As put by one TPAQ member: “The impact of these changes could result in resources that are used to support students and learning being forced into administrative and bureaucratic processes to respond to timelines that are not appropriate, plans that are not required and appeals that are complaints or ‘pleas’ for more adjustments and no consequences for inappropriate behaviour.”

Racial Discrimination

This Bill seeks to further reiterate a level of discrimination within the schooling system, promoting different approaches to SSPs on the basis of race. Although this Bill’s explanatory notes state that under the Anti-Discrimination Act 1991, the refusal of a SSP to someone who is not Aboriginal or Torres Strait Islander is not ‘unlawful discrimination,’ it is clearly discrimination, nonetheless.

This is yet another reason the schooling system must be decentralised, as the government’s own tick box initiatives are now actively forcing schools to discriminate their treatment of students based solely on their race.

This is a far cry from one of the supposed objectives of this Bill: to “protect students.” Although this level of blatant discrimination is present in legislation in various states across Australia, injustice in another’s policy is not justification for injustice in your own. The fact is that if this Bill passes as is, children of a non-Indigenous background that desperately need SSPs to be effective students could miss out in favour of an Indigenous person that does not actually need one - purely on the basis of yet another blanket ‘one size fits all’ DoE policy.

It is insulting to Aboriginal and Torres Strait Islander people and strikes at the core problem which is centralised decision-making within our education system.

Local school staff and principals are best placed to make these decisions as they understand the intricacies of the day-to-day operations of their school. They know staffing arrangements, how best to engage with the student’s family to support them, and resourcing capabilities - which will not be explicitly increased by the Government despite the additional workload that would be generated should this Bill pass.

One of this Bill’s other objectives is to acknowledge “wellbeing, inclusion and diversity.” Seemingly, the government’s way of achieving this is to ‘acknowledge’ differences in racial background and then actively discriminate on that basis. Each student has different circumstances, so to group one race of people together and enforce a specific policy for them is counterproductive and completely abhorrent. This amendment is in stark opposition to the Bill’s objectives.
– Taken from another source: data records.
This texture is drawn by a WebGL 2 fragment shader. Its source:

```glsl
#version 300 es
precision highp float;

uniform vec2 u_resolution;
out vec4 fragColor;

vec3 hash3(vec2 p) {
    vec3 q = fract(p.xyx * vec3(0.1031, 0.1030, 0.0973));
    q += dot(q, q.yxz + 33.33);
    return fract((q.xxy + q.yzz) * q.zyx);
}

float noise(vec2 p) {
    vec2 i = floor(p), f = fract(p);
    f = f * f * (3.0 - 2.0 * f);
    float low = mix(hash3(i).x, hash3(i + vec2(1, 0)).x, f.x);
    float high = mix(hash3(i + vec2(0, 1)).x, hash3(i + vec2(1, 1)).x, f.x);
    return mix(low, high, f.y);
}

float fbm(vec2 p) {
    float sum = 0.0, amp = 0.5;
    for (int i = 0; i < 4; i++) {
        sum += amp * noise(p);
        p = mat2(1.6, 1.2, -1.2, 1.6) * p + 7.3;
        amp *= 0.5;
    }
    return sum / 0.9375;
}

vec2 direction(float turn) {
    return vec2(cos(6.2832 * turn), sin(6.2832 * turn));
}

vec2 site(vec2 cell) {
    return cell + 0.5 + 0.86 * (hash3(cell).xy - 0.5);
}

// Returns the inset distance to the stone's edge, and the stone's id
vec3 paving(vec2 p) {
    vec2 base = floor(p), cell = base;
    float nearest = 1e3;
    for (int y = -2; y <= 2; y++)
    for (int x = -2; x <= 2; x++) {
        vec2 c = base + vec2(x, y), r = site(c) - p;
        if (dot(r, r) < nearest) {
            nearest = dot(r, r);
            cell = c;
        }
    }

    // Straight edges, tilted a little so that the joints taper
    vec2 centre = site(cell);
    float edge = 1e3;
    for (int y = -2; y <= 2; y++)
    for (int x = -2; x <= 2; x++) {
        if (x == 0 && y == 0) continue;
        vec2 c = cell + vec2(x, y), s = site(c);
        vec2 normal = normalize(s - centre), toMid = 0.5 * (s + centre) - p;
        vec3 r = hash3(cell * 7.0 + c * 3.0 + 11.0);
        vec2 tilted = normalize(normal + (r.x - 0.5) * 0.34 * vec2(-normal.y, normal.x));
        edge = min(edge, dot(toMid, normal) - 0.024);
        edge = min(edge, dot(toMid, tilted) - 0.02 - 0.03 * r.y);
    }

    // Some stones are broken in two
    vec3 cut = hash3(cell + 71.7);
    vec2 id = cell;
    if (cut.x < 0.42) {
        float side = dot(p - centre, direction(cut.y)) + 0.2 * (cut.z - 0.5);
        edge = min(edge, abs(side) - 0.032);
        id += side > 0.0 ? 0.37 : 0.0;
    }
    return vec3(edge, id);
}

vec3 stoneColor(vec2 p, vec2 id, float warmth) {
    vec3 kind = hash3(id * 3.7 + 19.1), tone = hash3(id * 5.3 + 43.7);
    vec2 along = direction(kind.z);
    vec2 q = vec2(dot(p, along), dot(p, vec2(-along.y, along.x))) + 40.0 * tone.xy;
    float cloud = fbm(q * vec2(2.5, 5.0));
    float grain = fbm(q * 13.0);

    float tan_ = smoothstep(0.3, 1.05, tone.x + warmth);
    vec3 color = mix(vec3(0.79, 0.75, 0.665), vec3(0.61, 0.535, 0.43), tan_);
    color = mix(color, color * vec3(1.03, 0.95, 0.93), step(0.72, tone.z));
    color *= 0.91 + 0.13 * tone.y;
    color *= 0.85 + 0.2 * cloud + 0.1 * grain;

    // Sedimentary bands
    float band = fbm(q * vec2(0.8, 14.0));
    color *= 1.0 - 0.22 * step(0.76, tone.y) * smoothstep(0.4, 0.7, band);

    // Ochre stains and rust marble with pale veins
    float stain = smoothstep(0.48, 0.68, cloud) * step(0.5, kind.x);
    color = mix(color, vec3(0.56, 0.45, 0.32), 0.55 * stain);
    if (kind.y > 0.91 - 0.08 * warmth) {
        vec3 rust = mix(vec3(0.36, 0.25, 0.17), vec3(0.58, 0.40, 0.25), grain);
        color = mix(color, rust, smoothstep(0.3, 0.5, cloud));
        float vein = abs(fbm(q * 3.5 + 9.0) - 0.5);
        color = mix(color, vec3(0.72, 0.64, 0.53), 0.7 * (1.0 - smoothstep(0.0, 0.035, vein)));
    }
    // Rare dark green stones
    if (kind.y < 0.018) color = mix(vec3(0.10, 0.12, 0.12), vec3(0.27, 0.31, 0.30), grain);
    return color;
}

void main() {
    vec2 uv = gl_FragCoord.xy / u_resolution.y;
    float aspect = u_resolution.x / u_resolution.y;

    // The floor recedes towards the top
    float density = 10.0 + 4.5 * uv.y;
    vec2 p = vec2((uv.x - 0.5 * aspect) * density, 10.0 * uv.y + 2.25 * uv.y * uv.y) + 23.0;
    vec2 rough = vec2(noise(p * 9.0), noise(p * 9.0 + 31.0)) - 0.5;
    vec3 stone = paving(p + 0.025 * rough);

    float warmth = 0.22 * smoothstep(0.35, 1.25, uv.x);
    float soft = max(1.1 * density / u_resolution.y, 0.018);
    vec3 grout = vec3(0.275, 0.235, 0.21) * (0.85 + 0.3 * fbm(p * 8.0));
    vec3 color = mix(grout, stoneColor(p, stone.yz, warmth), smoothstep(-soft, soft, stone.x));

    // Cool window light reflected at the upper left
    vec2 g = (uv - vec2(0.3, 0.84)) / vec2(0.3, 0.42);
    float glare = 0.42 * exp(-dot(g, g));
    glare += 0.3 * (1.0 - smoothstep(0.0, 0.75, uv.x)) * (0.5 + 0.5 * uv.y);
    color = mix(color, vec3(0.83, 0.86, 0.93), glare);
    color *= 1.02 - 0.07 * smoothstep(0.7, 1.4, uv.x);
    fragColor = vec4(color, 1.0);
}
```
Removal of Gendered Language

The State Government’s obsession with gender ideology also features as part of this Bill, as it seeks the removal of language such as “he, she, his, him or her.” Our education system is in crisis and the Government is focused on pursuing fringe social issues.

This sinister transition to denying basic reality within our schooling system is dangerous for students and teachers alike. Already there is an extremely heavy burden on teachers having to deal with students who have gender dysphoria, and the reinforcement of this ideology, though subtle, clearly shows where the government’s head is at.

Teachers are now expected to deal with psychological issues that they are not equipped to manage, which contributes to the workforce shortage. The State Government embracing this ideology does not increase student wellbeing, but only serves to worsen the ability of schools to handle it.

Teachers cannot be expected, as part of their employment, to embrace this radical gender ideology that is tearing at the fabric of society. Teachers need to be supported by the DoE, not used by this Government as political pawns.

Our education system must be unashamedly steeped in reality. This is only achievable once the control of schooling is returned back to local parents, teachers and principals.

Like much of contents of this Bill, the proposed amendments actively contradict its policy objectives. If this passes, it will further cripple the state of education in Queensland whereby teachers, principals, parents and students are beholden to centralised, inefficient, and unaccountable bureaucracy. 


If you have any feedback regarding this submission please email hotline@tpaq.com.au or callus on 1300 252 777